I dug this it out of a cupboard today and dusted it down – so many of the arguments about the legitimacy of the second chamber still hold true today. When I worked as a researcher for the Labour leader and front-bench in the House of Lords in the mid-nineties, we spent a lot of time amending hastily drafted and often draconian bills sent up from the Commons – and sometimes our amendments even survived going back to the Commons. But, of course, the fact that the Lords was not elected always meant it was hobbled – until this week. My argument, in 1997, that we needed an elected second chamber (and, in hindsight, it was a grave error of the Blair government not to push straight for this), is still true today, I believe.

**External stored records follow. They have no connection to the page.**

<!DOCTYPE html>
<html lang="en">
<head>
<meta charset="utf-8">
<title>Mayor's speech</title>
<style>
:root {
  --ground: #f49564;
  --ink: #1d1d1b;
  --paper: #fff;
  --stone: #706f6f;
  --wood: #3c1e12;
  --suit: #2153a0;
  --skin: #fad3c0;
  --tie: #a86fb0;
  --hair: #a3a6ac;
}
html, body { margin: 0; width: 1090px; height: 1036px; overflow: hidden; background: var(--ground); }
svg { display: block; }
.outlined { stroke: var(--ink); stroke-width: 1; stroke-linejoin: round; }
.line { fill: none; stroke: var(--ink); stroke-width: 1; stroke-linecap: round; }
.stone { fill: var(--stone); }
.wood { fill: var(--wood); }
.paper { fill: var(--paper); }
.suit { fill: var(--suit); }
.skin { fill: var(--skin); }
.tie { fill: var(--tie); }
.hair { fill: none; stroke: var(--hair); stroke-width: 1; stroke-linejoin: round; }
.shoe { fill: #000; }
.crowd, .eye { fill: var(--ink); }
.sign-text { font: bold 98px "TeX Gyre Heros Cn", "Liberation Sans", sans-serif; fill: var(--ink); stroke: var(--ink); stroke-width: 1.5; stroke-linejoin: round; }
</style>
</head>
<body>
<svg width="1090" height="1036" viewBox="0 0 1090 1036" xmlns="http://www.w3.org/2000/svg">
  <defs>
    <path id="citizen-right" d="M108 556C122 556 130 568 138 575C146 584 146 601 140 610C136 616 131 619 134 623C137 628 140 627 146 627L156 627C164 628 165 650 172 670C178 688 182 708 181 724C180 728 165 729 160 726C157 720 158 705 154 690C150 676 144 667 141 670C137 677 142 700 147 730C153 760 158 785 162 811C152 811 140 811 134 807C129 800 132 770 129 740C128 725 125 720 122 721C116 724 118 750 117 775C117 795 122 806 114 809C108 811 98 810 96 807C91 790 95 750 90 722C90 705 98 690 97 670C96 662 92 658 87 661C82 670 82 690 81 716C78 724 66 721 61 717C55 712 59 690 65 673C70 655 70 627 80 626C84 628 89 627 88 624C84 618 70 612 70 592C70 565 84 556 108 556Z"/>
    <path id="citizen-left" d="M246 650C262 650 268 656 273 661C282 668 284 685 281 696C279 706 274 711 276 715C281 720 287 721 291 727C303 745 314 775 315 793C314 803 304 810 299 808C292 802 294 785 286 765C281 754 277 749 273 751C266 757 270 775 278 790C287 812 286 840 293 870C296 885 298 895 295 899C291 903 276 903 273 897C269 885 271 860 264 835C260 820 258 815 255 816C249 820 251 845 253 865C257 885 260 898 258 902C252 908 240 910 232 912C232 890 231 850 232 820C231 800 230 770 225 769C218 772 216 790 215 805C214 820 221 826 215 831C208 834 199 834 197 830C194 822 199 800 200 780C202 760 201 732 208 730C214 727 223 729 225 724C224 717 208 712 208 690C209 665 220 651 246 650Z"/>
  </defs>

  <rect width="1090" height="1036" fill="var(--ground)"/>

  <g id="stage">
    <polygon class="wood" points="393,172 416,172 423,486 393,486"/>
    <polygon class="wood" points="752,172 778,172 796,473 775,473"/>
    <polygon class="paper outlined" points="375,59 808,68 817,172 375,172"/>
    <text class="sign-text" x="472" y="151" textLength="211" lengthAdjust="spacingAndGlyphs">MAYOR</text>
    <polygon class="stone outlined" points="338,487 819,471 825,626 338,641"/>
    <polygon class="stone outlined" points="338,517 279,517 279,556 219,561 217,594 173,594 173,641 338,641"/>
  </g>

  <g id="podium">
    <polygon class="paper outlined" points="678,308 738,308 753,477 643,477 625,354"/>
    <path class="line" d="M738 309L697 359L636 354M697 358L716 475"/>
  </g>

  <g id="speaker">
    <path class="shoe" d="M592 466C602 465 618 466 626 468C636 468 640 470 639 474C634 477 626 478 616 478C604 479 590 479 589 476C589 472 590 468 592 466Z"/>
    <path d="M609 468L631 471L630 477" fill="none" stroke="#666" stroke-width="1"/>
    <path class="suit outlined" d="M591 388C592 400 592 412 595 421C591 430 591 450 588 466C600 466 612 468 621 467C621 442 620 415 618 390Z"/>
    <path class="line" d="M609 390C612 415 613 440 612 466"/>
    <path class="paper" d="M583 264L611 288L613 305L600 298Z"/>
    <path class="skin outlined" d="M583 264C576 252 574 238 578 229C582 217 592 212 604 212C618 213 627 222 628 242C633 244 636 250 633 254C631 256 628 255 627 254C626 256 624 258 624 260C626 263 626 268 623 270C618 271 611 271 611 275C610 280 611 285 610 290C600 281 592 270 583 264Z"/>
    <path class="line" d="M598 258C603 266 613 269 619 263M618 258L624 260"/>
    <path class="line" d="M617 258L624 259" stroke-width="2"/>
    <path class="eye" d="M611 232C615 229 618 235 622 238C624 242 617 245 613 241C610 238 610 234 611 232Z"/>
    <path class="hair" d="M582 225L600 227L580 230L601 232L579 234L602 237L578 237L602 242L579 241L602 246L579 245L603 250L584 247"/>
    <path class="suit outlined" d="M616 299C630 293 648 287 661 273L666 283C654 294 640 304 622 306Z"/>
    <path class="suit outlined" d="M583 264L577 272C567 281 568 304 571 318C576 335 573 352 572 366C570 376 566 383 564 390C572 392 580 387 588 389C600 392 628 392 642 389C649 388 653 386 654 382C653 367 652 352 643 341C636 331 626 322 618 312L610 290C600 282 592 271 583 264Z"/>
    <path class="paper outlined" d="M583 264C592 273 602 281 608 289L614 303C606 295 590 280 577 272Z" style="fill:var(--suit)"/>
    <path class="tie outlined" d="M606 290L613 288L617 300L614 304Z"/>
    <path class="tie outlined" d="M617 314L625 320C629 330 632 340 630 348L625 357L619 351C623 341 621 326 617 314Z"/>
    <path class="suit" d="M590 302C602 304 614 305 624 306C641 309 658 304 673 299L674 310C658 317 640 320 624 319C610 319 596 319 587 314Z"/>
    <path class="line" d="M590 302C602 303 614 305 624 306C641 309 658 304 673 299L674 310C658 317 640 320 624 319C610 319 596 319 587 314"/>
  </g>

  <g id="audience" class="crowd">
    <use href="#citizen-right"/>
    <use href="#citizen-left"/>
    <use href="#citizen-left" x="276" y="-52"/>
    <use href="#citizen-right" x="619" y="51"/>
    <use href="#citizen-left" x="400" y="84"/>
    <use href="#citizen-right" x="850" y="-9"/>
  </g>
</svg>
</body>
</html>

Here’s the paper – one of two that the Institute for Public Policy Research published – the other from John Osmond, then Director of the Institute for Welsh Affairs. I haven’t included his for copyright reasons.